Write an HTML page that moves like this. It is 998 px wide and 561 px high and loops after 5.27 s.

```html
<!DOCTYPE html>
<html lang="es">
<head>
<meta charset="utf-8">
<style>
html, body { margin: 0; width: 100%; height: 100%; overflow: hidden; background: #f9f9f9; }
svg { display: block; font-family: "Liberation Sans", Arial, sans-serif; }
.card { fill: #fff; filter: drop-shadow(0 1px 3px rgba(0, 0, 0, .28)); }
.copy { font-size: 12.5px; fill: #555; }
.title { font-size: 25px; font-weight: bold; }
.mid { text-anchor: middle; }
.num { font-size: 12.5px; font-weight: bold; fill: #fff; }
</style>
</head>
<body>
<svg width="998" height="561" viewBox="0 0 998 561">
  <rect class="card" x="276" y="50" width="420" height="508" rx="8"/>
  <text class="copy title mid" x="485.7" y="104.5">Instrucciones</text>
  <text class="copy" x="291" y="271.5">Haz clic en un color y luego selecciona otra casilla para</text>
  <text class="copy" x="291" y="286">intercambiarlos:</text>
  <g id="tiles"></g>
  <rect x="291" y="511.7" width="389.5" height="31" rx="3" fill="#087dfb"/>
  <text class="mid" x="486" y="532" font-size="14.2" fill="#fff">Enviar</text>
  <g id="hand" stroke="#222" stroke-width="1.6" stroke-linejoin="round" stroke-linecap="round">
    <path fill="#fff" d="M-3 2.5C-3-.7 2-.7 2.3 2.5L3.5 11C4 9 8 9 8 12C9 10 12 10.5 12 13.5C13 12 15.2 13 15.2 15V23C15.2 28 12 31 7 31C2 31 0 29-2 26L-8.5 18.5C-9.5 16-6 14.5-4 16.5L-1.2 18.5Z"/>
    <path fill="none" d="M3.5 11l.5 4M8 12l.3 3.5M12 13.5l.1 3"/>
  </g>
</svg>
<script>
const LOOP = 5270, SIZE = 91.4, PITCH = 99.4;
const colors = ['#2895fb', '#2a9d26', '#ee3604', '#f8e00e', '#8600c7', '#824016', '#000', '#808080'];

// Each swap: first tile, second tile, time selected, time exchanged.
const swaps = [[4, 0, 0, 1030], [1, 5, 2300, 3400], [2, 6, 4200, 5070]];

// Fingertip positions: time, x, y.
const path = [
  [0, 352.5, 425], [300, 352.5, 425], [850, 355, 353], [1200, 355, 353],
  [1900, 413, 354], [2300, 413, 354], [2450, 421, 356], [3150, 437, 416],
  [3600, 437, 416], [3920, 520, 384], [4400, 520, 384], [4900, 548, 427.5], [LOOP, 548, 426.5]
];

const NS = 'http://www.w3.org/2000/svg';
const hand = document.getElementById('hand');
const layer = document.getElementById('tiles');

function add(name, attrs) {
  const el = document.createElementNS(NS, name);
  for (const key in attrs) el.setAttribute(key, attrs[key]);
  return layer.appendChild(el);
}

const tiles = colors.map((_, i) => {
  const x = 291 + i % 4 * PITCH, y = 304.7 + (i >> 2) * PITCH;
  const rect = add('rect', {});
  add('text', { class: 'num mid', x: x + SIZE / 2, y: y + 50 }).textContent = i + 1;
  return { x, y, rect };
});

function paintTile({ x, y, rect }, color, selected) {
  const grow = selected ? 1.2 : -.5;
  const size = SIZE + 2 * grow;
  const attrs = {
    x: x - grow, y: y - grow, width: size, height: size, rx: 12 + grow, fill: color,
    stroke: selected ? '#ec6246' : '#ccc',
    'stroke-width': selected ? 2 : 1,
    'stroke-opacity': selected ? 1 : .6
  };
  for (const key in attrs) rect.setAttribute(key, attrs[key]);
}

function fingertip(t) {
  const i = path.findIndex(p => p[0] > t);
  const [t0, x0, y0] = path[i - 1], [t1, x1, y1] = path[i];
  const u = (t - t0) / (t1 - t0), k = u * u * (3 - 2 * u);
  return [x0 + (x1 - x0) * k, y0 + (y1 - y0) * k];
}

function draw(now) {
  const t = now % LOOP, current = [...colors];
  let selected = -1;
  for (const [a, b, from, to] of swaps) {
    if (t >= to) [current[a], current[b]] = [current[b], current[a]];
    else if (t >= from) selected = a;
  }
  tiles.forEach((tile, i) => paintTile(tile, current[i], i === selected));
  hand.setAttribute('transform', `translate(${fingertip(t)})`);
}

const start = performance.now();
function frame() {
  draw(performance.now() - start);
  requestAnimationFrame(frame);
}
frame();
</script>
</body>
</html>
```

※ ※ ※

# Task item
Whenever the word "function" shows up in a line above, copy that line.

# Expected output
function add(name, attrs) {
function paintTile({ x, y, rect }, color, selected) {
function fingertip(t) {
function draw(now) {
function frame() {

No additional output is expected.